• **The task**: Since only the total matters, count the lines of these entries containing the word "core" and write that total alone.

**** Records to use ****

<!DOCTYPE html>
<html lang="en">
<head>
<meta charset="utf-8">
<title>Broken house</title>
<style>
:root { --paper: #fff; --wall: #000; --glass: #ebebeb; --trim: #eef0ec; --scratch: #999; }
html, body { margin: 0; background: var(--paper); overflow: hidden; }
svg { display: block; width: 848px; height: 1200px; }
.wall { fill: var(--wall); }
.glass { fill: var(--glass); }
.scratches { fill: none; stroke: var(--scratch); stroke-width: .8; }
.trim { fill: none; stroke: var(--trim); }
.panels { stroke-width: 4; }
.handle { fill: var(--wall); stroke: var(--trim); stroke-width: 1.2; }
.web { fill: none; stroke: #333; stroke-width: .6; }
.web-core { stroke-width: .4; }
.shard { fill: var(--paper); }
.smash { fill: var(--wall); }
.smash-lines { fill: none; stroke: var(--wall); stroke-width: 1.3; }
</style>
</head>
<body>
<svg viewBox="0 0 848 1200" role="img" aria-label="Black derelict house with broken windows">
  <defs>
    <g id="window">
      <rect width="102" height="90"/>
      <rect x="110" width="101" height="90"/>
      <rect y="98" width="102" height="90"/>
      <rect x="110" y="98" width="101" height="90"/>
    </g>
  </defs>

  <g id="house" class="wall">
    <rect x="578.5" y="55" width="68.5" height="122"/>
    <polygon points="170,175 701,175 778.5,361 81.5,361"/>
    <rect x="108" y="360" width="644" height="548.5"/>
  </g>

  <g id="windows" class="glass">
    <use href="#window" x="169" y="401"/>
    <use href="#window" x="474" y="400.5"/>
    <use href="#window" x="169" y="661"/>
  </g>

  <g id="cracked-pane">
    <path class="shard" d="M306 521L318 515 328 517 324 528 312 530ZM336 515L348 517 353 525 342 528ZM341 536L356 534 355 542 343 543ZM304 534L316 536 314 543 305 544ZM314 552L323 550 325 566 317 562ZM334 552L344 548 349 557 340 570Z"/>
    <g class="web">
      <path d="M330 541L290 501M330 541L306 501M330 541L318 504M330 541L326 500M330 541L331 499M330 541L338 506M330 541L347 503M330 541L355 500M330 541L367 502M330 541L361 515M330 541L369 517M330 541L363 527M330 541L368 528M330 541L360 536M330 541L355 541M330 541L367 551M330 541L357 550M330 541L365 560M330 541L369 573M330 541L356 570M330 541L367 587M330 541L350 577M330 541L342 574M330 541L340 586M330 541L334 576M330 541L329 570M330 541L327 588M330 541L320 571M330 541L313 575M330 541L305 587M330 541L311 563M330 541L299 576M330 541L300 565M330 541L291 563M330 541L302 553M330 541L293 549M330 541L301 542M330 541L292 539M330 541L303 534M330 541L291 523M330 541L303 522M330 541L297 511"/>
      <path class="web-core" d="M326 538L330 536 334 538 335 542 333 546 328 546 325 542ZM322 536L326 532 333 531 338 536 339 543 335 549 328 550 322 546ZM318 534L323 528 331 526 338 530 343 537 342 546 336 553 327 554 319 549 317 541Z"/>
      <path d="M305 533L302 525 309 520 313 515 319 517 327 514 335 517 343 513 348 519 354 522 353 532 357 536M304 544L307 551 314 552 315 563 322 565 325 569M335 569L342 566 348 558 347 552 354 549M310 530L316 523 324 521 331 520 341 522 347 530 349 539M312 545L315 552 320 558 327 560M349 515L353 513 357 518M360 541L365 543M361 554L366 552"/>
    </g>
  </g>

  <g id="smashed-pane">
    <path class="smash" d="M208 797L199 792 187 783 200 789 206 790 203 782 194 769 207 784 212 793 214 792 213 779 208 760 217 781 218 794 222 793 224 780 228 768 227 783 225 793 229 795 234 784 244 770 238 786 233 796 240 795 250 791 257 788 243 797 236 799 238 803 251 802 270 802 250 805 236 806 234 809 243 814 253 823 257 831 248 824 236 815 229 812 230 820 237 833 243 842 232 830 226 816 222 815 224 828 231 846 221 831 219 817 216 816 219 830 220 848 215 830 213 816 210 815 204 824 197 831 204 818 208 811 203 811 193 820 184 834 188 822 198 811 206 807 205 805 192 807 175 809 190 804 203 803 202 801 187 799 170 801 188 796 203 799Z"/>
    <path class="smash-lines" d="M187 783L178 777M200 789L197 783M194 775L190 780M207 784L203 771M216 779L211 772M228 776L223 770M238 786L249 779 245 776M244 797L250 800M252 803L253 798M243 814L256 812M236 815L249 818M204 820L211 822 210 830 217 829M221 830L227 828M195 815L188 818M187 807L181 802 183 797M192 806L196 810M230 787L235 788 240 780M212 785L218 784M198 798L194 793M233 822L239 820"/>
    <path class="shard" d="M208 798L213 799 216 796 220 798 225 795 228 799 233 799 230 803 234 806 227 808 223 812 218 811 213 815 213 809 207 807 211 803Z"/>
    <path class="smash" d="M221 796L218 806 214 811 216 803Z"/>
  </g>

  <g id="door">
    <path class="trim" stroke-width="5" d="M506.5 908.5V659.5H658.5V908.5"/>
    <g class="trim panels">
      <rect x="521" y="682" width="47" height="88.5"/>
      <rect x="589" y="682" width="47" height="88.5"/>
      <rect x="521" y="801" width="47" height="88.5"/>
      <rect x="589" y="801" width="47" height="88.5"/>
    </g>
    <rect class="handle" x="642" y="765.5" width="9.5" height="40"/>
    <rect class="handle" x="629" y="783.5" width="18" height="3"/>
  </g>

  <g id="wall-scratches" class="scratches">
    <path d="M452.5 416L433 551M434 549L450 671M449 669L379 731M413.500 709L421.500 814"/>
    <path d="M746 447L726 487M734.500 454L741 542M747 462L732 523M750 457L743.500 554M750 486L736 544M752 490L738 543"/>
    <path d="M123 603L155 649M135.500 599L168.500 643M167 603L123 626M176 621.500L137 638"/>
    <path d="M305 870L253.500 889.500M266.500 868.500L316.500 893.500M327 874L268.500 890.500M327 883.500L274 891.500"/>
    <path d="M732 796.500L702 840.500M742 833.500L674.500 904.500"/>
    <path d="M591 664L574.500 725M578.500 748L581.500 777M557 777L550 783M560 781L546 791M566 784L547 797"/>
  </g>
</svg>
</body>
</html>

****

• **Result of the task**: 2